• **Task requirements**
Write out every line of the material as it stands, apart from the pictures.

START Provided records

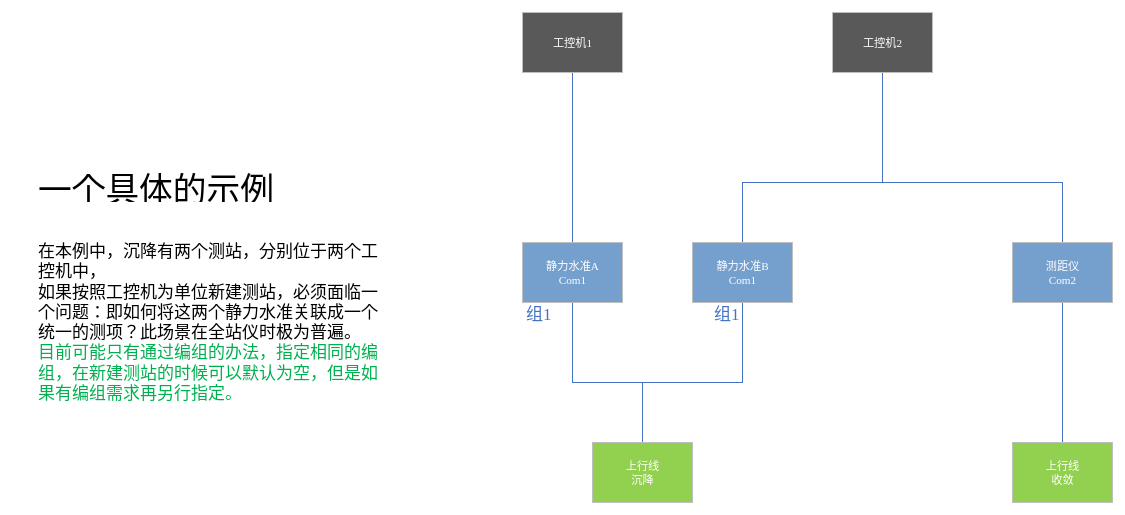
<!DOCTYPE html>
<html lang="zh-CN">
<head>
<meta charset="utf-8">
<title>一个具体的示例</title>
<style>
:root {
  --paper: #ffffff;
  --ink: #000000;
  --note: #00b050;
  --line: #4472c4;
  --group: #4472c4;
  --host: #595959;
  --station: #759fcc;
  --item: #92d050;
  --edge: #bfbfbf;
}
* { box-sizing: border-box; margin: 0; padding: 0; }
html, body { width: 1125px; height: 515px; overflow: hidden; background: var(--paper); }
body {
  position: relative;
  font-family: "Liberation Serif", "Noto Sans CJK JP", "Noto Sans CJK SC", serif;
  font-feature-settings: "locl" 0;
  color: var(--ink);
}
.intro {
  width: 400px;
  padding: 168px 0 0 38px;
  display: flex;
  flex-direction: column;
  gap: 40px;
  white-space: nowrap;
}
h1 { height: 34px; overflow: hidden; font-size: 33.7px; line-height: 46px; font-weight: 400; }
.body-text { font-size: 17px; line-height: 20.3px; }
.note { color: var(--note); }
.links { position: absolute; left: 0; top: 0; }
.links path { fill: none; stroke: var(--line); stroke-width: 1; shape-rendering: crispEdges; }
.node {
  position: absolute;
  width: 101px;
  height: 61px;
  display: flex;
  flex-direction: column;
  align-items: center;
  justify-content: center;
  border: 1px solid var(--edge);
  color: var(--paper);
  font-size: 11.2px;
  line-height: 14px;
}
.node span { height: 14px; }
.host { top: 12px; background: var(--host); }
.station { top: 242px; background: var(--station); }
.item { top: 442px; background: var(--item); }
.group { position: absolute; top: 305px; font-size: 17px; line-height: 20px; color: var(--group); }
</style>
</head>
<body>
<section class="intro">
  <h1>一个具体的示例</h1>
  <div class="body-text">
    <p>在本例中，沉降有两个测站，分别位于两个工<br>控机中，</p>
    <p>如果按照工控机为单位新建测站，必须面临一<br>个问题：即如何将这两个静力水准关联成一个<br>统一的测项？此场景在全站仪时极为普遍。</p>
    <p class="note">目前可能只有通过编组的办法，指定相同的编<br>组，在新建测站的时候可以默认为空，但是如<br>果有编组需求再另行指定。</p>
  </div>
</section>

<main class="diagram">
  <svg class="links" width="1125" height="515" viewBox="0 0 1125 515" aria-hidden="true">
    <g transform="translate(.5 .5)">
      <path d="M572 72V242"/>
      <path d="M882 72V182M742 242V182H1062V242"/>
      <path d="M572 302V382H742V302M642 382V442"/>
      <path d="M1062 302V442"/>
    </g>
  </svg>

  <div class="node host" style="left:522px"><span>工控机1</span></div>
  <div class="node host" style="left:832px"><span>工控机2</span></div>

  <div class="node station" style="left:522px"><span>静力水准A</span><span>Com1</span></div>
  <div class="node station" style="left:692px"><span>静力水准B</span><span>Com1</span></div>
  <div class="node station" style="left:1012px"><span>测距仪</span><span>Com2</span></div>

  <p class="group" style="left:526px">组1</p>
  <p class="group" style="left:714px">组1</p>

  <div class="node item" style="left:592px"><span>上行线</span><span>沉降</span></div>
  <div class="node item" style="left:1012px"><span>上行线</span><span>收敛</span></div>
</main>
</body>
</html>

END Provided records

• **Output for this task**
<!DOCTYPE html>
<html lang="zh-CN">
<head>
<meta charset="utf-8">
<title>一个具体的示例</title>
<style>
:root {
  --paper: #ffffff;
  --ink: #000000;
  --note: #00b050;
  --line: #4472c4;
  --group: #4472c4;
  --host: #595959;
  --station: #759fcc;
  --item: #92d050;
  --edge: #bfbfbf;
}
* { box-sizing: border-box; margin: 0; padding: 0; }
html, body { width: 1125px; height: 515px; overflow: hidden; background: var(--paper); }
body {
  position: relative;
  font-family: "Liberation Serif", "Noto Sans CJK JP", "Noto Sans CJK SC", serif;
  font-feature-settings: "locl" 0;
  color: var(--ink);
}
.intro {
  width: 400px;
  padding: 168px 0 0 38px;
  display: flex;
  flex-direction: column;
  gap: 40px;
  white-space: nowrap;
}
h1 { height: 34px; overflow: hidden; font-size: 33.7px; line-height: 46px; font-weight: 400; }
.body-text { font-size: 17px; line-height: 20.3px; }
.note { color: var(--note); }
.links { position: absolute; left: 0; top: 0; }
.links path { fill: none; stroke: var(--line); stroke-width: 1; shape-rendering: crispEdges; }
.node {
  position: absolute;
  width: 101px;
  height: 61px;
  display: flex;
  flex-direction: column;
  align-items: center;
  justify-content: center;
  border: 1px solid var(--edge);
  color: var(--paper);
  font-size: 11.2px;
  line-height: 14px;
}
.node span { height: 14px; }
.host { top: 12px; background: var(--host); }
.station { top: 242px; background: var(--station); }
.item { top: 442px; background: var(--item); }
.group { position: absolute; top: 305px; font-size: 17px; line-height: 20px; color: var(--group); }
</style>
</head>
<body>
<section class="intro">
  <h1>一个具体的示例</h1>
  <div class="body-text">
    <p>在本例中，沉降有两个测站，分别位于两个工<br>控机中，</p>
    <p>如果按照工控机为单位新建测站，必须面临一<br>个问题：即如何将这两个静力水准关联成一个<br>统一的测项？此场景在全站仪时极为普遍。</p>
    <p class="note">目前可能只有通过编组的办法，指定相同的编<br>组，在新建测站的时候可以默认为空，但是如<br>果有编组需求再另行指定。</p>
  </div>
</section>

<main class="diagram">
  <svg class="links" width="1125" height="515" viewBox="0 0 1125 515" aria-hidden="true">
    <g transform="translate(.5 .5)">
      <path d="M572 72V242"/>
      <path d="M882 72V182M742 242V182H1062V242"/>
      <path d="M572 302V382H742V302M642 382V442"/>
      <path d="M1062 302V442"/>
    </g>
  </svg>

  <div class="node host" style="left:522px"><span>工控机1</span></div>
  <div class="node host" style="left:832px"><span>工控机2</span></div>

  <div class="node station" style="left:522px"><span>静力水准A</span><span>Com1</span></div>
  <div class="node station" style="left:692px"><span>静力水准B</span><span>Com1</span></div>
  <div class="node station" style="left:1012px"><span>测距仪</span><span>Com2</span></div>

  <p class="group" style="left:526px">组1</p>
  <p class="group" style="left:714px">组1</p>

  <div class="node item" style="left:592px"><span>上行线</span><span>沉降</span></div>
  <div class="node item" style="left:1012px"><span>上行线</span><span>收敛</span></div>
</main>
</body>
</html>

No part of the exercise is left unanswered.